Coaching Frosh Basketball – Week 9

We play a Mon/Wed schedule, which is less than ideal. We won our Monday game though we played without four guys who missed Saturday’s practice. We scored one point in our first six possessions even though we shot five wide-open shots and a lay-up which results in the foul and the free throws. Once we started to hit shots, we jumped out to a 20-point lead and eventually pushed the lead to 30. Then it was like we forgot how to play basketball. […]

Coaching Frosh Basketball – Week 7

Week 7 encapsulated freshmen basketball in many ways. We start the week with a win over another local school playing without one of our better players who was away on a family vacation. Play a road game on Tuesday. The officials showed up late and asked me the game time. Then one official delayed the game so he could find a uniform to wear as he forgot to bring his. Ironically, he gave me a technical the first time that I said anything to him, without raising my voice, when I said, “Way to be professional” in response to his comment. Wednesday, we played our third game in three days and missed four players who had to go to a guitar performance for class credit, had another player injured early in the game, and had two players sitting out the first half because they missed the bus and showed up late because they had club soccer practice.

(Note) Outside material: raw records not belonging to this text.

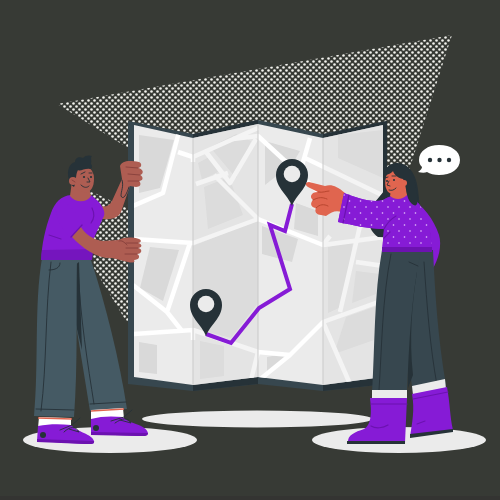
<!DOCTYPE html>
<html lang="en">
<head>
<meta charset="utf-8">
<title>Two people planning a route on a folding map</title>
<style>
:root{--ground:#373a35;--ink:#263238;--slate:#37474f;--denim:#455a64;--purple:#861bd6;--purple-deep:#6c12b0;--paper:#ebebeb;--fold:#dfdfdf;--block:#d9d9d9;--white:#fff;--man-skin:#ae5d52;--man-shade:#8b433e;--woman-skin:#e0654f;--woman-shade:#b9462f}
html,body{margin:0;width:500px;height:500px;overflow:hidden;background:var(--ground)}
svg{display:block}
.ink{fill:var(--ink)}.slate{fill:var(--slate)}.denim{fill:var(--denim)}.purple{fill:var(--purple)}.deep{fill:var(--purple-deep)}.paper{fill:var(--paper)}.fold{fill:var(--fold)}.block{fill:var(--block)}.white{fill:var(--white)}.man{fill:var(--man-skin)}.woman{fill:var(--woman-skin)}
.line{fill:none;stroke:var(--ink);stroke-width:.9;stroke-linecap:round;stroke-linejoin:round}
.man-line{fill:none;stroke:var(--man-shade);stroke-width:1;stroke-linecap:round}
.woman-line{fill:none;stroke:var(--woman-shade);stroke-width:1;stroke-linecap:round}
.deep-line{fill:none;stroke:var(--purple-deep);stroke-width:1.2;stroke-linecap:round}
.roads{fill:none;stroke:var(--white);stroke-width:4.5;stroke-linejoin:round}
.route{fill:none;stroke:var(--purple);stroke-width:4}
</style>
</head>
<body>
<svg width="500" height="500" viewBox="0 0 500 500" role="img" aria-label="A man holds up a large folding map while a woman points at the end of a route">
<defs>
<pattern id="halftone" width="6" height="6" patternUnits="userSpaceOnUse">
<circle cx="1.5" cy="1.5" r="1.3" fill="#f2f2ee"/><circle cx="4.5" cy="4.5" r="1.3" fill="#f2f2ee"/>
</pattern>
<pattern id="sweater-dots" width="11" height="12" patternUnits="userSpaceOnUse">
<circle cx="3" cy="3" r=".8" fill="#e6c9fa"/><circle cx="8.5" cy="9" r=".8" fill="#e6c9fa"/>
</pattern>
<clipPath id="sheet"><polygon points="134,125 193,138 258,124 323,138 383,125 383,377 323,385 258,377 193,385 134,377"/></clipPath>
<g id="pin">
<path class="ink" d="M0 0C-4-11-16-18-16-31A16 16 0 0 1 16-31C16-18 4-11 0 0Z"/>
<circle class="paper" cy="-32" r="8.3"/>
</g>
</defs>

<rect width="500" height="500" fill="var(--ground)"/>
<rect y="496" width="500" height="4" fill="#343432"/>

<g id="halftone-shards" fill="url(#halftone)">
<polygon points="57,104 452,35 398,205 300,240 128,148"/>
<polygon points="88,190 140,214 140,324 126,321 94,268"/>
</g>

<g id="floor-shadows" class="paper">
<ellipse cx="110" cy="440" rx="87" ry="13"/>
<ellipse cx="257" cy="419" rx="115" ry="8.5"/>
<ellipse cx="399" cy="440" rx="87" ry="13"/>
</g>

<g id="map">
<polygon class="slate" points="128,121 193,134 258,120 323,134 387,121 387,384 323,391 258,384 193,391 128,384"/>
<path class="ink" d="M193 134L258 120V384L193 391ZM323 134L387 121V384L323 391Z"/>
<g clip-path="url(#sheet)">
<rect class="paper" x="134" y="120" width="250" height="270"/>
<path class="fold" d="M193 120H258V390H193ZM323 120H383V390H323Z" opacity=".45"/>
<g id="city-blocks" class="block">
<polygon points="139,135 174,140 160,188 139,193"/>
<polygon points="150,247 179,250 163,301 140,288"/>
<polygon points="139,342 157,345 157,374 139,372"/>
<polygon points="193,246 258,220 258,303 231,338 193,328"/>
<polygon points="200,341 224,346 224,376 200,379"/>
<polygon points="204,187 229,177 243,215 208,229"/>
<polygon points="198,163 211,156 218,172 202,180"/>
<polygon points="210,147 236,134 251,141 236,178"/>
<polygon points="265,141 300,151 293,163 265,185"/>
<polygon points="262,226 298,239 292,262 262,254"/>
<polygon points="296,203 318,211 318,236 294,229"/>
<polygon points="338,135 383,130 383,178 338,158"/>
<polygon points="328,247 353,242 343,306 328,313"/>
<polygon points="346,317 377,306 374,340 334,354"/>
<polygon points="267,357 290,353 267,372"/>
<polygon points="356,271 380,274 376,294 352,303"/>
</g>
<g class="roads">
<path d="M181 124L163 193L133 206M178 152L193 157L258 128M193 157V162M206 152L230 183L256 139M214 175L258 219L323 245L384 237"/>
<path d="M133 239L193 243L258 219M190 243L167 312L133 285M167 312L182 331M133 334L193 330L258 352L290 355L323 322L384 300"/>
<path d="M193 330V340M290 355L258 381M323 322L350 384M233 139L258 136L323 196M310 138L299 176M305 158L384 196"/>
<path d="M366 200L340 312M356 262L384 266M258 352L250 384M196 184L228 173M323 245L330 236"/>
</g>
<path class="fold" d="M193 120H258V390H193ZM323 120H383V390H323Z" opacity=".35"/>
<path d="M193 134V386M258 122V380M323 134V386" fill="none" stroke="#c9c9c9"/>
</g>
<polyline class="route" points="206,334 231,343 259,308 290,289 270,225 285,231 292,204"/>
<use href="#pin" x="206" y="336"/>
<use href="#pin" x="292" y="206"/>
</g>

<g id="man">
<g id="man-far-arm">
<path class="man" d="M94 203C103 209 109 207 112 201L122 179L120 166C122 161 128 160 139 162C143 164 141 168 138 168C144 169 144 174 140 175C144 177 143 181 139 181C142 184 140 187 136 187L130 186L121 212C117 221 104 220 92 217Z"/>
<path class="man-line" d="M126 167L138 168M128 174L140 175M128 181L139 181"/>
<path class="line" d="M122 180C124 186 121 191 121 196C123 200 126 196 129 187"/>
</g>
<g id="man-trousers">
<path class="denim" d="M76 258L91 260C106 306 119 358 127 409L90 411L72 300Z"/>
<path class="ink" d="M75 265L79 262L82 350L76 325Z"/>
<path class="denim" d="M42 258L77 258C76 310 78 365 74 417L34 416C39 364 34 305 42 258Z"/>
<path class="line" d="M78 268C80 316 88 366 94 404M51 262C45 310 47 364 41 411M36 409L74 410M90 404L126 402M60 263C60 268 55 270 49 270"/>
</g>
<g id="man-shoes">
<path class="white" d="M91 410L123 408L124 419H91ZM39 417L71 418V428H38Z"/>
<path d="M91 411L124 409M38 418L72 419" fill="none" stroke="var(--woman-skin)" stroke-width="1.5"/>
<path class="purple" d="M91 419C101 416 112 416 123 417C128 424 146 424 148 433C148 436 143 436 139 436L91 434Z"/>
<path class="purple" d="M38 426C49 424 59 424 71 425C77 432 92 434 94 441C95 445 89 444 85 444L37 441Z"/>
<path class="deep" d="M91 432L148 433C148 437 143 436 139 436L91 435ZM37 439L94 441C95 445 89 444 85 444L37 442Z"/>
<circle class="ink" cx="96" cy="428" r="3"/><circle class="ink" cx="43" cy="435" r="3"/>
<path class="line" d="M111 421L124 417L132 410M115 423C122 418 128 417 131 423L120 420M60 430L72 425L80 418M64 432C70 426 76 426 79 432L69 429"/>
</g>
<g id="man-shirt">
<path class="purple" d="M71 195C61 196 55 202 51 213C45 229 42 244 41 260L92 260L94 238L103 218C108 211 99 201 91 195Z"/>
<path class="deep" d="M42 250L93 249L92 260H41Z" opacity=".6"/>
<path class="deep-line" d="M57 211C60 222 68 230 76 235M92 208C95 214 94 219 91 223M49 235L61 239"/>
</g>
<path class="man" d="M72 181L70 196C75 203 87 203 91 196L89 188Z"/>
<g id="man-head">
<path class="man" d="M73 169C82 162 94 167 94 178C94 189 90 193 83 192C76 191 71 184 73 169Z"/>
<path class="ink" d="M70 184C66 173 68 164 75 162C75 158 79 156 83 158C85 155 90 155 92 156C90 158 92 160 91 164C93 166 92 169 90 169C85 168 80 172 78 170C75 175 77 181 74 187Z"/>
<circle class="man" cx="73" cy="181" r="4"/>
<path class="man-line" d="M72 180L75 182"/>
<circle class="ink" cx="84" cy="177" r="1.1"/><circle class="ink" cx="91" cy="177" r="1.1"/>
<path class="line" d="M81 174L85 172M89 173L92 173M88 178L90 182L87 182M81 185C84 188 87 188 89 186"/>
</g>
<g id="man-near-arm">
<path class="man" d="M79 224C85 235 94 240 103 241L119 240C124 237 132 237 139 239C142 240 141 243 138 243C143 244 142 248 138 248C143 249 142 254 137 254C141 256 139 260 134 260C136 263 131 263 128 262L112 258C98 259 83 249 72 237Z"/>
<path class="man-line" d="M126 243L138 243M126 248L138 248M125 254L137 254M119 241C122 240 124 242 127 245"/>
<path class="purple" d="M56 204C65 199 75 209 83 224L71 238C62 230 54 217 56 204Z"/>
<path class="deep-line" d="M71 237L82 225"/>
</g>
</g>

<g id="woman">
<path class="ink" d="M386 170C388 162 402 160 409 168C419 178 418 194 420 207C424 219 432 226 429 239L378 237C367 229 366 217 375 202C381 195 385 190 388 184Z"/>
<path class="purple" d="M409 198C423 204 434 220 439 235C442 245 439 259 432 270L425 256L424 240Z"/>
<path class="deep" d="M424 238L430 232L433 268L425 256Z"/>
<g id="woman-trousers">
<path class="slate" d="M404 250L433 250C435 293 438 339 446 385L413 393C407 350 404 310 404 250Z"/>
<path class="ink" d="M406 270L417 272C412 304 409 338 413 375L408 388Z"/>
<path class="slate" d="M382 250L421 250C411 297 409 344 407 392L372 393C375 344 374 295 382 250Z"/>
<path class="line" d="M391 254C382 300 382 346 379 390M424 262C427 306 430 347 437 385M409 262L418 266"/>
</g>
<g id="woman-boots">
<path class="paper" d="M412 386L445 379L446 389L413 395ZM372 390H407V399H372Z"/>
<path class="purple" d="M412 394L447 387C450 403 450 418 453 430L410 437C412 423 415 410 412 394Z"/>
<path class="ink" d="M410 434L453 429V432L410 438Z"/>
<path class="purple" d="M370 398H407L405 443H348C347 435 355 432 364 429C371 425 372 414 370 398Z"/>
<path class="ink" d="M347 441H405V444H347Z"/>
<path class="deep-line" d="M371 404H407M413 399L448 392M371 426C376 429 383 428 388 425M417 424L425 421"/>
</g>
<g id="woman-hand">
<path class="woman" d="M345 193C337 186 331 184 325 186L309 182C305 182 305 185 308 187L318 192C311 192 309 197 313 200C309 204 312 208 316 208C314 212 317 215 321 215L326 216C332 212 335 210 342 212Z"/>
<path class="woman-line" d="M318 192C323 193 326 191 329 191M313 200C319 197 322 197 327 199M316 208C320 204 324 204 328 206"/>
</g>
<g id="woman-sweater">
<path id="sweater" class="purple" d="M344 193C358 198 371 203 383 200C391 195 401 193 410 196C423 203 431 223 432 252H382L384 229C369 229 352 225 338 222Z"/>
<use href="#sweater" style="fill:url(#sweater-dots)"/>
<path fill="url(#sweater-dots)" d="M344 193C358 198 371 203 383 200C391 195 401 193 410 196C423 203 431 223 432 252H382L384 229C369 229 352 225 338 222Z"/>
<path class="deep" d="M382 247H432V252H382Z"/>
<path class="deep-line" d="M349 195L343 223M384 229C387 223 391 219 396 216M384 238L390 232"/>
</g>
<g id="woman-head">
<path class="woman" d="M392 185L406 182L407 195C402 200 395 200 390 196Z"/>
<path class="woman" d="M387 174C391 169 403 169 405 177C407 187 402 194 393 194C386 194 383 184 387 174Z"/>
<path class="ink" d="M384 177C383 167 392 162 402 165C413 168 415 181 417 194C419 203 417 208 412 204C405 198 407 185 403 179C397 178 394 174 393 171C391 174 387 174 384 177Z"/>
<circle class="woman" cx="404" cy="183" r="3"/>
<circle class="ink" cx="387" cy="181" r="1"/><circle class="ink" cx="394" cy="180" r="1"/>
<path class="line" d="M385 178L388 177M392 176L396 176M389 181L387 185L390 186M389 190C392 191 394 190 396 188"/>
</g>
</g>

<g id="speech-bubble">
<path class="white" d="M439 145C451 145 460 151 460 160C460 169 451 175 439 175C434 175 430 174 427 172C425 173 422 173 418 172C421 170 422 168 422 167C420 165 419 163 419 160C419 151 428 145 439 145Z"/>
<g class="ink"><circle cx="430" cy="160" r="2.2"/><circle cx="439.5" cy="160" r="2.2"/><circle cx="449" cy="160" r="2.2"/></g>
</g>
</svg>
</body>
</html>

The Importance of a Long Term Athlete Development Approach

Originally published by Los Angeles Sports & Fitness, January/February 2012.

When I coached a professional women’s basketball team in Sweden, I assisted my best player with her u15 girls team. When I returned to the States after the season, I assisted an u14 girls’ AAU team. The teams were vastly different. The U.S. team was bigger, faster, stronger, and more skilled. The team went to AAU Nationals and finished pretty well, top 12 if I remember correctly. They were a good team, and the core of the team had been together for several years and attended the same school. […]

Coaching Frosh Basketball – Week 6

We lost a close game. We fell behind early, as per usual. I attribute our early difficulties to two things: (1) our players are comfortable; none is willing to push beyond his comfort zone. Therefore, we practice at one tempo, but the game is at another tempo. We do not have a player who pushes the other players to increase the intensity, so it takes a while for us to adjust to the game tempo. (2) every team that we play runs dozens of set plays. In this game, the coach called out a play on every possession. For the entire first quarter, they ran a different play on almost every possession. The first time that we see the play, our opponent generally gets a good shot. After we see the play once or twice, we adjust and take away the first couple options. Our opponent needed a late fade-away three to hit double-digits in the second half.  […]